Sunday, September 7, 2014
"Women of Britain...Our soldiers are beating the Germans on land. Our sailors are beating them on the sea. You can beat them in the larder and the kitchen."
So reads the preface to the Win-the-War Cookery Book, published in 1917 and featuring a personal message from King George V, exhorting his "loving subjects" to "practise the greatest economy and frugality," particularly in "the use of every species of GRAIN." Before what my great-grandfather's medals call "the Great War for Civilisation, 1914-1918" up to 70% of the wheat used for British bread was imported, much of it from Canada.

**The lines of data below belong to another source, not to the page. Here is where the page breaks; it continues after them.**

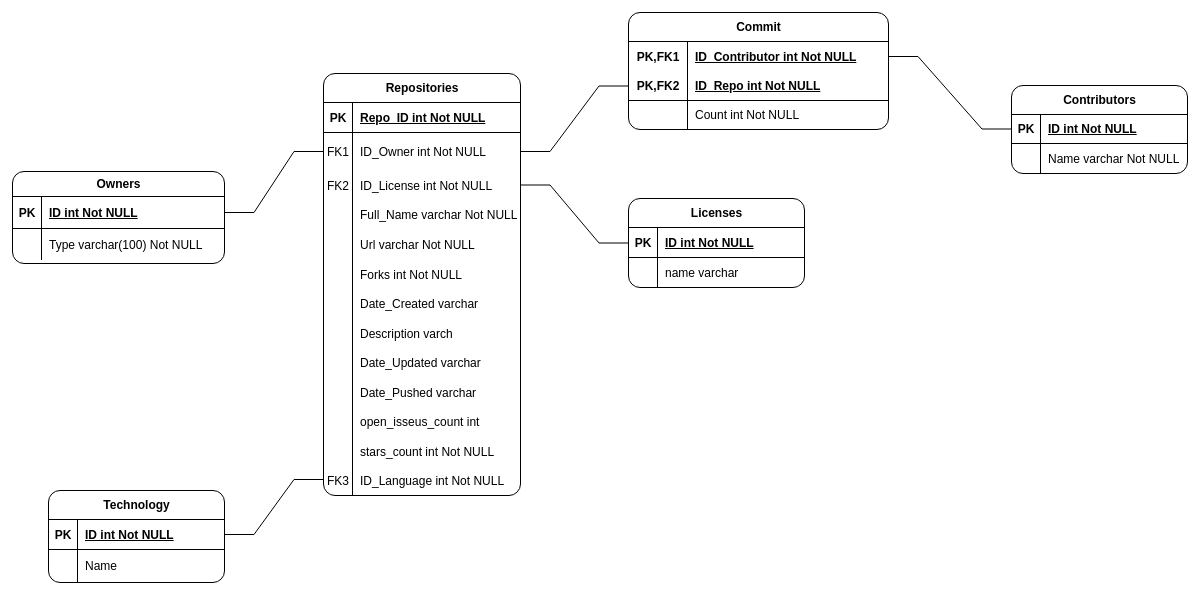
<!DOCTYPE html>
<html lang="en">
<head>
<meta charset="utf-8">
<title>Repository database schema</title>
<style>
:root { --ink: #000; --paper: #fff; }
* { box-sizing: border-box; margin: 0; padding: 0; }
body { background: var(--paper); color: var(--ink); overflow: hidden; }
.diagram {
  position: relative; width: 1200px; height: 596px; overflow: hidden;
  font: 12px/14px "Liberation Sans", Arial, sans-serif;
}
.links { position: absolute; inset: 0; fill: none; stroke: var(--ink); stroke-width: 1; }
.entity {
  --key: 29px;
  position: absolute; display: grid; overflow: hidden;
  border: 1px solid var(--ink); border-radius: 12px; background: var(--paper);
}
.entity h2 {
  display: flex; align-items: center; justify-content: center;
  font-size: 12px; border-bottom: 1px solid var(--ink);
}
.field { display: grid; grid-template-columns: var(--key) 1fr; white-space: nowrap; }
.field dt {
  display: flex; align-items: center; justify-content: center;
  border-right: 1px solid var(--ink);
}
.field dd { display: flex; align-items: center; padding-left: 7px; }
.primary { font-weight: bold; }
.primary dd { text-decoration: underline; }
.rule { border-bottom: 1px solid var(--ink); }

.owners { left: 12px; top: 171px; width: 213px; height: 93px; grid-template-rows: 25px 32px 31px; }
.technology { left: 48px; top: 490px; width: 177px; height: 93px; grid-template-rows: 29px 30px 32px; }
.repositories {
  left: 323px; top: 73px; width: 198px; height: 423px;
  grid-template-rows: 29px 30px 38px 30px 28px 31px 29px 30px 29px 30px 29px 30px 29px 29px;
}
.commit { --key: 59px; left: 628px; top: 12px; width: 261px; height: 118px; grid-template-rows: 29px 29px 30px 28px; }
.licenses { left: 628px; top: 198px; width: 177px; height: 90px; grid-template-rows: 29px 30px 29px; }
.contributors { left: 1011px; top: 85px; width: 177px; height: 89px; grid-template-rows: 29px 29px 29px; }
</style>
</head>
<body>
<main class="diagram">
  <svg class="links" width="1200" height="596" viewBox="0 0 1200 596" aria-hidden="true">
    <polyline points="225,212.5 254,212.5 294,151.5 323,151.5"/>
    <polyline points="225,534.5 254,534.5 294,479.5 323,479.5"/>
    <polyline points="521,151.5 550,151.5 599,86 628,86"/>
    <polyline points="521,185 550,185 599,243 628,243"/>
    <polyline points="889,56.5 918,56.5 982,129 1011,129"/>
  </svg>

  <dl class="entity owners">
    <h2>Owners</h2>
    <div class="field primary rule"><dt>PK</dt><dd>ID int Not NULL</dd></div>
    <div class="field"><dt></dt><dd>Type varchar(100) Not NULL</dd></div>
  </dl>

  <dl class="entity technology">
    <h2>Technology</h2>
    <div class="field primary rule"><dt>PK</dt><dd>ID int Not NULL</dd></div>
    <div class="field"><dt></dt><dd>Name</dd></div>
  </dl>

  <dl class="entity repositories">
    <h2>Repositories</h2>
    <div class="field primary rule"><dt>PK</dt><dd>Repo_ID int Not NULL</dd></div>
    <div class="field"><dt>FK1</dt><dd>ID_Owner int Not NULL</dd></div>
    <div class="field"><dt>FK2</dt><dd>ID_License int Not NULL</dd></div>
    <div class="field"><dt></dt><dd>Full_Name varchar Not NULL</dd></div>
    <div class="field"><dt></dt><dd>Url varchar Not NULL</dd></div>
    <div class="field"><dt></dt><dd>Forks int Not NULL</dd></div>
    <div class="field"><dt></dt><dd>Date_Created varchar</dd></div>
    <div class="field"><dt></dt><dd>Description varch</dd></div>
    <div class="field"><dt></dt><dd>Date_Updated varchar</dd></div>
    <div class="field"><dt></dt><dd>Date_Pushed varchar</dd></div>
    <div class="field"><dt></dt><dd>open_isseus_count int</dd></div>
    <div class="field"><dt></dt><dd>stars_count int Not NULL</dd></div>
    <div class="field"><dt>FK3</dt><dd>ID_Language int Not NULL</dd></div>
  </dl>

  <dl class="entity commit">
    <h2>Commit</h2>
    <div class="field primary"><dt>PK,FK1</dt><dd>ID_Contributor int Not NULL</dd></div>
    <div class="field primary rule"><dt>PK,FK2</dt><dd>ID_Repo int Not NULL</dd></div>
    <div class="field"><dt></dt><dd>Count int Not NULL</dd></div>
  </dl>

  <dl class="entity licenses">
    <h2>Licenses</h2>
    <div class="field primary rule"><dt>PK</dt><dd>ID int Not NULL</dd></div>
    <div class="field"><dt></dt><dd>name varchar</dd></div>
  </dl>

  <dl class="entity contributors">
    <h2>Contributors</h2>
    <div class="field primary rule"><dt>PK</dt><dd>ID int Not NULL</dd></div>
    <div class="field"><dt></dt><dd>Name varchar Not NULL</dd></div>
  </dl>
</main>
</body>
</html>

Once hostilities began, supply and expense became an increasingly serious issue: since an army marches on its stomach, and bread is proverbially the staff of life, people on the home front had to cut back on baked goods, and cut back sharply.
Unlike its sequel twenty-five years later, however, the First World War did not begin with government-mandated food rationing. Instead, the prevailing rhetoric urged Britons to tighten their belts and reduce waste voluntarily, because it was the right thing to do; enforced rationing wasn't instituted until 1918, when it was added to the continually-evolving Defence of the Realm Act. Even the most cursory glance at recipes from the era reveals a deep anxiety about the need for self-policing: posters, pamphlets, newspaper columns, and cookbooks all stress that the best way for women, children, and other civilians to help defeat the enemy was to waste (and eat) less food, particularly bread.
But home front frugality also extended to meat, fats, fuel, and imported goods, and (as in WWII) a good deal of emphasis was placed on the importance of home-grown vegetables, whether fresh or canned, and on replacing meat with other sources of protein such as fish and beans. There were also new products being introduced to the British dinner table during this period, such as tinned tuna fish, which was touted as "something entirely new - quite different from anything that has ever been sold in this country before."
All of which brings me to today's recipe for "fish sausages," from the above-mentioned Win-the-War Cookery Book. In terms of Vegan MoFo, this strikes me as a particularly meta choice: the mashed fish in the prototype (see the image below) is meant to replace ground meat, but since we don't eat meat or fish, my herbivorous adaption takes "ersatz" to a whole new level. I opted to make the "fish" from tofu, and added a dash of Liquid Smoke for a kippery je ne sais quoi. Since the quantities in these recipes are maddeningly vague - exactly how much is a "teacupful," and who cooks two tablespoonfuls of rice? - I adjusted for my family, and have reproduced my approach accordingly. I confess to having some doubts at the "sausage-forming" stage, but in the end this dish turned out to be a big success - sort of a cross between a fish stick and a croquette. (NB I opted for baking as opposed to frying in "boiling fat," since I fear the little darlings would not have survived intact.) I served the sausages with roasted brussels sprouts, mashed potatoes, and a simple, delicious white sauce from the same cookbook, which I'll be sharing later this week. So as of this posting, I'm cautiously optimistic about Great War MoFo: after all, the kitchen is the key to victory!
~ 1 14 oz. package firm tofu, frozen, thawed, and pressed
~ 1.5 cups water or broth
~ 1/2 cup short-grain rice
~ 1-2 tbsp. cornstarch
~ 1 tsp. each: salt, dill
~ 1/2 tsp. each: sage, marjoram, sage, Liquid Smoke
~ A few generous grinds black pepper
~ Dash mace
~ 2 tbsp. finely chopped, fresh parsley
~ 3/4 cup fine bread crumbs
~ Preheat the oven to 375 degrees fahrenheit and coat a large baking sheet generously with cooking spray.
~ In a saucepan, bring the broth to a boil and add the rice. Cover tightly and cook over low heat until soft (about 15 minutes), but still a bit watery. Set aside to cool.
~ In a large mixing bowl, mash the tofu until no large lumps remain.
~ Add the rice (including any unabsorbed cooking liquid), cornstarch, seasonings, and chopped parsley. Mix thoroughly until you have a relatively smooth mixture and set aside for about 30 minutes.
~ Pour the breadcrumbs onto a large plate.
~ Form the tofu/rice mixture into sausages (this part is fiddly; you might want to dampen your hands with some cold water), roll them in the breadcrumbs, and set aside. I got 14 sausages from this recipe, but your mileage may vary.
~ While you're making the sausages, place your greased baking sheet in the oven to heat.
~ When all the mixture has been used up, place the sausages on your preheated baking sheet, hit them with a little cooking spray, and cook for 30 minutes, turning (carefully) once or twice.
~ Remove from the oven and allow to rest for about 5 minutes before serving.